A diver-operated encircling net was used to quantify diel variation in the fish fauna present in the tropical, Thalassia-dominated, seagrass meadow of Tague Bay, St. Croix. Diel variation in fish density was evident at the familial level, and for the major species found, accurately
represented patterns of feeding activity. Small, permanently resident grass bed fishes characterized the diurnal fish community with parrotfishes (Scaridae) and wrasses (Labridae) dominating. At night, grunts (Haemulidae), squirrelfishes (Holocentridae) and cardinal fishes (Apogonidae) were
the dominant active fishes. A twilight changeover, similar to that observed among fishes on coral reefs, marked the transition between these day and night seagrass fish communities. The seagrass bed served as an important feeding ground for coral reef fishes. Fifteen species (51% of the
nocturnal collection) moved from diurnal resting sites to feed over seagrass at night. More than 87% of these nocturnal visitors (10 species) were primary coral reef fishes, representing 79% of the fishes actively feeding in the grass bed at night. Resources of shelter and food, represented

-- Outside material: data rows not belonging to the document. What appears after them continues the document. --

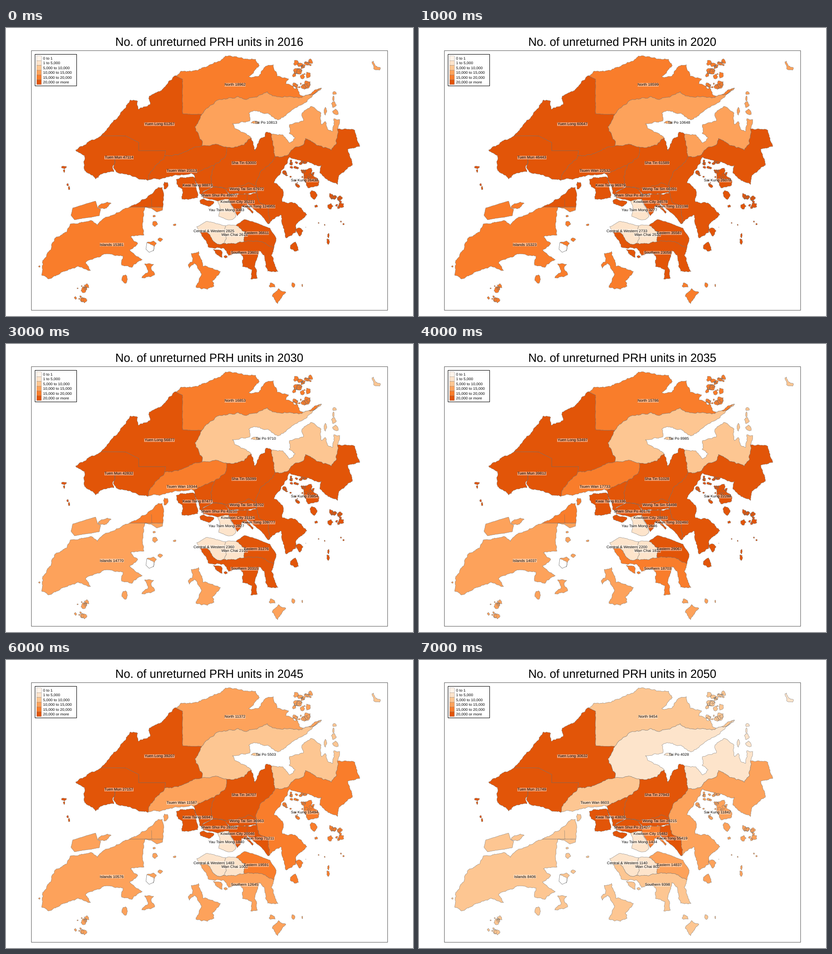
Animation of 890x629 px, one loop 8000 ms. Source, as a matplotlib script:

```python
import math
import random

import matplotlib.pyplot as plt
from matplotlib.animation import FuncAnimation
from matplotlib.patches import PathPatch, Rectangle
from matplotlib.path import Path

W, H, DPI = 890, 629, 100
PX = 72 / DPI  # points per pixel
plt.rcParams["font.family"] = "Liberation Sans"
plt.rcParams["text.hinting"] = "none"

YEARS = (2016, 2020, 2025, 2030, 2035, 2040, 2045, 2050)
LIMITS = (1, 5000, 10000, 15000, 20000)
SHADES = ("#fff5eb", "#fde4cb", "#fdc692", "#fda25b", "#f97d2b", "#e25508")
CLASSES = ("0 to 1", "1 to 5,000", "5,000 to 10,000", "10,000 to 15,000",
           "15,000 to 20,000", "20,000 or more")

fig = plt.figure(figsize=(W / DPI, H / DPI), dpi=DPI, facecolor="white")
ax = fig.add_axes([0, 0, 1, 1])
ax.set_xlim(0, W)
ax.set_ylim(H, 0)
ax.axis("off")


def bend(a, b, rough, rng):
    """Fractal midpoint displacement from a to b, without a itself."""
    dx, dy = b[0] - a[0], b[1] - a[1]
    size = math.hypot(dx, dy)
    if size < 3 or not rough:
        return [b]
    k = rng.uniform(-rough, rough) * min(1, 12 / size)
    mid = ((a[0] + b[0]) / 2 - dy * k, (a[1] + b[1]) / 2 + dx * k)
    return bend(a, mid, rough, rng) + bend(mid, b, rough, rng)


def line(*v, rough=0.16):
    """Natural line through a few key points."""
    rng = random.Random(sum(v))
    keys = list(zip(v[::2], v[1::2]))
    out = keys[:1]
    for a, b in zip(keys, keys[1:]):
        out += bend(a, b, rough, rng)
    return out


def ring(*v, rough=0.16):
    return line(*v, *v[:2], rough=rough)


def blob(x, y, rx, ry):
    rng = random.Random(round(x * 1000 + y))
    v = []
    for i in range(9):
        t, r = math.tau * i / 9, rng.uniform(0.65, 1.25)
        v += [x + rx * r * math.cos(t), y + ry * r * math.sin(t)]
    return ring(*v)


def islets(n, x, y, rx, ry, size):
    """Islets of mixed size, strewn over an ellipse."""
    rng = random.Random(n + x + y)
    out = []
    for _ in range(n):
        t, d = rng.uniform(0, math.tau), math.sqrt(rng.random())
        s = size * rng.uniform(0.2, 1)
        out.append(blob(x + rx * d * math.cos(t), y + ry * d * math.sin(t),
                        s, s * rng.uniform(0.6, 1.3)))
    return out


def series(y16, y25, y30, y40, y45, y50):
    """Counts for all years; 2020 and 2035 lie between their neighbours."""
    y20 = round(y16 + 0.45 * (y25 - y16))
    y35 = round(y30 + 0.35 * (y40 - y30))
    return y16, y20, y25, y30, y35, y40, y45, y50


def shade(value):
    return SHADES[sum(value >= limit for limit in LIMITS)]


districts = []


def district(name, x, y, values, *shapes):
    paths = [Path(s + s[:1], closed=True) for s in shapes]
    area = PathPatch(Path.make_compound_path(*paths), ec="#6b6b6b", lw=0.5 * PX, zorder=2)
    ax.add_patch(area)
    label = ax.text(x, y + 3, "", size=8.4 * PX, ha="center", va="baseline", zorder=5,
                    bbox=dict(boxstyle="square,pad=0.04", fc=(1, 1, 1, 0.42), ec="none"))
    districts.append((name, series(*values), area, label))


# Borders shared by two districts
yl_no = line(370, 104, 386, 112, 386, 187, 428, 189, rough=0.05)
no_tp = line(428, 189, 460, 159, 508, 150, 522, 156, 550, 150, 571, 139, 582, 148, 609, 149,
             640, 153, 668, 146, 690, 131)
yl_tp = line(428, 189, 413, 216, 430, 250, 429, 257)
yl_tw = line(347, 279, 385, 273, 410, 261, 429, 257)
yl_tm = line(208, 235, 262, 236, 290, 250, 290, 268, 349, 268, 347, 279, rough=0)
tm_tw = line(347, 279, 322, 308, 312, 321, 310, 333)
tp_tw = line(429, 257, 462, 254, 482, 260)
tp_st = line(482, 260, 520, 256, 536, 240)
tp_bay = line(581, 232, 586, 262, 588, 281)
tw_st = line(482, 260, 479, 283, 455, 300)
tw_kt = line(455, 300, 441, 306, 411, 321)
tp_sk = line(588, 281, 612, 279, 630, 262, 652, 253, 655, 241, 678, 255, 711, 267, 723, 252,
             725, 220)
st_sk = line(588, 281, 583, 292, 558, 312, 547, 345)
sk_kt = line(547, 345, 552, 377, 574, 391, 573, 428)
st_wts = line(547, 345, 530, 338, 505, 348, 478, 350)
st_kt = line(478, 350, 453, 347, 449, 334, 455, 300)
wts_south = line(478, 350, 489, 364, 527, 362, 547, 360)
cw_south = line(476, 470, 462, 472, 440, 446, 424, 446)
cw_wc = line(480, 432, 477, 445, 482, 460, 476, 470)
wc_south = line(476, 470, 505, 470, 521, 466)
wc_ea = line(503, 431, 522, 444, 521, 466)
ea_south = line(521, 466, 560, 467, 586, 480)

lantau = line(270, 391, 215, 415, 200, 431, 186, 420, 140, 429, 132, 446, 107, 459, 100, 478,
              80, 508, 78, 540, 92, 548, 158, 520, 185, 530, 174, 512, 212, 495, 256, 498,
              253, 518, 275, 523, 298, 506, 270, 485, 288, 470, 272, 456, 302, 452, 298, 430,
              301, 400, 303, 391)
lamma = ring(405, 492, 421, 488, 430, 520, 469, 532, 451, 553, 455, 564, 440, 571, 416, 567,
             428, 537, 412, 514, 401, 525, 399, 516, 408, 510)
district("Islands", 231.5, 472.5, (15381, 15253, 14770, 12677, 10576, 8406),
         lantau, lamma,
         ring(303, 391, 343, 391, 342, 398, 330, 402, 318, 394, rough=0.03),
         ring(142, 409, 146, 393, 196, 378, 200, 392, 207, 396, 204, 410, 150, 419, rough=0.03),
         ring(201, 392, 208, 384, 222, 380, 230, 383, 215, 395),
         ring(303, 515, 323, 516, 317, 526, 325, 539, 297, 546, 310, 534),
         ring(308, 469, 322, 465, 329, 470, 322, 487, 323, 476),
         ring(582, 586, 596, 569, 612, 577, 594, 602),
         *(blob(*b) for b in ((582, 562, 7, 5), (628, 562, 4, 6), (648, 562, 1, 3),
                              (325, 428, 6, 7), (324, 411, 3, 2), (369, 430, 3, 2),
                              (337, 462, 5, 4), (260, 548, 7, 8), (73, 521, 2, 2))),
         *islets(6, 168, 567, 12, 6, 6), *islets(5, 162, 592, 12, 8, 7))
ax.plot([308, 306, 313, 322], [469, 483, 490, 486], color="#6b6b6b", lw=0.7 * PX)

district("Tsuen Wan", 384.5, 311, (23113, 21822, 19344, 14740, 11587, 8603),
         yl_tw + tp_tw + tw_st + tw_kt
         + line(411, 321, 405, 317, 384, 320, 350, 326, 310, 333) + tm_tw[::-1],
         line(270, 391, 311, 367, 333, 348, 342, 348, 343, 391),
         line(318, 372, 319, 391, rough=0), blob(349, 344, 5, 8))

district("North", 501, 123, (18962, 18155, 16853, 13803, 11372, 9454),
         yl_no + no_tp
         + line(690, 131, 651, 150, 641, 144, 634, 130, 612, 122, 618, 111, 593, 105, 585, 80,
                570, 83, 553, 105, 531, 106, 554, 82, 546, 68, 480, 61, 462, 74, 440, 84,
                412, 93, 383, 94, 370, 104),
         *islets(12, 652, 78, 20, 8, 6), *islets(16, 645, 112, 25, 20, 8))

district("Yuen Long", 335.5, 209, (61267, 59889, 56877, 47221, 39207, 30632),
         yl_no + yl_tp + yl_tw[::-1] + yl_tm[::-1]
         + line(208, 235, 236, 201, 262, 174, 272, 157, 288, 160, 290, 178, 315, 167, 313, 149,
                343, 133, 370, 104))

district("Tuen Mun", 247, 282, (47114, 45623, 42832, 34202, 27157, 21749),
         yl_tm + tm_tw
         + line(310, 333, 290, 330, 272, 321, 241, 314, 235, 303, 239, 286, 233, 303, 236, 314,
                206, 320, 196, 330, 172, 311, 172, 279, 152, 267, 181, 248, 208, 235),
         *(blob(*b) for b in ((127, 304, 5, 3), (127, 312, 2, 4), (135, 342, 2, 3),
                              (138, 350, 2, 4))))

district("Tai Po", 568.5, 206, (10813, 10447, 9710, 7638, 5503, 4028),
         no_tp
         + line(690, 131, 655, 163, 595, 201, 572, 186, 548, 181, 531, 186, 533, 203, 495, 209,
                500, 219, 536, 240)
         + tp_st[::-1] + tp_tw[::-1] + yl_tp[::-1],
         tp_bay + tp_sk
         + line(725, 220, 730, 200, 717, 198, 714, 226, 704, 222, 698, 204, 690, 211, 689, 186,
                668, 171, 648, 185, 650, 203, 620, 211, 619, 230, 632, 240, 620, 251, 604, 233,
                581, 232),
         ring(800, 74, 804, 72, 808, 83, 819, 87, 817, 92, 804, 89),
         *(blob(*b) for b in ((718, 142, 5, 4), (717, 168, 5, 7), (720, 184, 7, 6),
                              (716, 154, 2, 5), (698, 182, 3, 9), (545, 206, 8, 4))))

district("Sha Tin", 520.5, 294, (63000, 59865, 55099, 43468, 34707, 27943),
         tp_st
         + line(536, 240, 544, 268, 558, 240, 566, 238, 568, 228, 581, 232)
         + tp_bay + st_sk + st_wts + st_kt + tw_st[::-1])

district("Sai Kung", 652.5, 332, (26438, 25638, 23854, 19380, 15494, 11842),
         tp_sk
         + line(725, 220, 763, 224, 774, 258, 747, 266, 757, 300, 728, 322, 725, 342, 704, 333,
                686, 316, 690, 300, 668, 295, 637, 288, 620, 282, 608, 306, 586, 338, 605, 353,
                604, 380, 632, 382, 658, 408, 634, 430, 634, 446, 613, 459, 601, 408, 573, 428)
         + sk_kt[::-1] + st_sk[::-1],
         ring(650, 312, 668, 306, 668, 318, 682, 329, 684, 343, 660, 349, 651, 330),
         *(blob(*b) for b in ((631, 478, 10, 10), (641, 443, 7, 10), (673, 364, 8, 10),
                              (678, 389, 3, 3), (705, 453, 2, 5), (704, 466, 3, 6))),
         *islets(26, 640, 315, 34, 30, 5), *islets(10, 720, 379, 14, 16, 8),
         *islets(5, 700, 430, 45, 40, 2))

district("Kwai Tsing", 419, 343, (98873, 94664, 87477, 69931, 56947, 43826),
         st_kt[::-1] + line(453, 347, 430, 359, 431, 371, 423, 361, 411, 321) + tw_kt[::-1],
         ring(372, 331, 382, 326, 409, 325, 419, 371, 385, 374, 386, 353, 377, 347))

district("Wong Tai Sin", 526, 351, (67972, 64459, 58702, 46691, 36963, 28215),
         st_wts + wts_south)

district("Sham Shui Po", 466, 365, (49977, 47266, 43210, 34542, 28319, 21427),
         line(453, 347, 478, 350, 489, 364, 487, 374, 463, 378, 431, 371, 430, 359, rough=0.08),
         ring(424, 377, 432, 373, 455, 380, 443, 390, 426, 384))

district("Kowloon City", 506.5, 379, (35221, 33791, 31124, 24579, 20046, 15482),
         line(489, 364, 527, 362, 527, 386, 541, 402, 539, 405, 525, 391, 515, 389, 513, 402,
              506, 410, 487, 374, rough=0.06))

district("Kwun Tong", 553, 389, (124955, 118828, 109777, 88871, 71211, 55419),
         line(527, 362, 547, 360) + sk_kt[3:]
         + line(573, 428, 560, 411, 528, 384, 527, 362, rough=0.06))

district("Yau Tsim Mong", 482, 397, (3383, 3147, 2827, 2310, 1840, 1434),
         ring(463, 378, 487, 374, 503, 411, 496, 418, 485, 419, 465, 411, 468, 395, rough=0.08))

district("Southern", 521.5, 490, (23601, 22395, 20315, 15708, 12645, 9398),
         cw_south[::-1] + wc_south + ea_south
         + line(586, 480, 580, 496, 595, 532, 572, 531, 565, 496, 553, 486, 544, 519, 550, 546,
                535, 548, 538, 528, 517, 521, 519, 504, 508, 491, 487, 497, 476, 481, 442, 478,
                424, 446),
         ring(453, 484, 470, 485, 473, 501, 465, 497), blob(480, 500, 4, 3))

district("Central & Western", 455, 442.5, (2825, 2621, 2360, 1904, 1483, 1140),
         cw_wc + cw_south + line(424, 446, 417, 434, 440, 422, 480, 432, rough=0.08))

district("Wan Chai", 499.5, 451, (2614, 2427, 2105, 1325, 1000, 800),
         cw_wc + wc_south + wc_ea[::-1] + line(503, 431, 490, 430, 480, 432))

district("Eastern", 547.5, 447, (36611, 34335, 31276, 24964, 19591, 14837),
         wc_ea + ea_south
         + line(586, 480, 591, 460, 577, 437, 545, 425, 522, 418, 503, 431, rough=0.08))

# Frame, heading and legend
ax.add_patch(Rectangle((55.5, 49.5), 779, 567, fill=False, ec="#333333", lw=0.8 * PX,
                       snap=False))
heading = ax.text(444.5, 40, "", size=25.5 * PX, ha="center", va="baseline")
ax.add_patch(Rectangle((63.5, 57.5), 91, 69, fc="white", ec="black", lw=PX, snap=False))
for i, (color, text) in enumerate(zip(SHADES, CLASSES)):
    y = 60.8 + 10.45 * i
    ax.add_patch(Rectangle((67, y), 10.4, 10.45, fc=color, ec="#777777", lw=0.4 * PX,
                           snap=False))
    ax.text(80.6, y + 8.2, text, size=8.4 * PX, va="baseline")


def draw(i):
    heading.set_text(f"No. of unreturned PRH units in {YEARS[i]}")
    for name, values, area, label in districts:
        area.set_facecolor(shade(values[i]))
        label.set_text(f"{name} {values[i]}")
    return []


anim = FuncAnimation(fig, draw, frames=len(YEARS), init_func=lambda: draw(0),
                     interval=1000, repeat=True, repeat_delay=0, blit=False)
plt.show()
```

by the coral reef during the day, and the seagrass meadow at night, respectively, were important in structuring this seagrass fish fauna.
The Bulletin of Marine Science is dedicated to the dissemination of high quality research from the world's oceans. All aspects of marine science are treated by the Bulletin of Marine Science, including papers in marine biology, biological oceanography, fisheries, marine affairs, applied marine physics, marine geology and geophysics, marine and atmospheric chemistry, and meteorology and physical oceanography.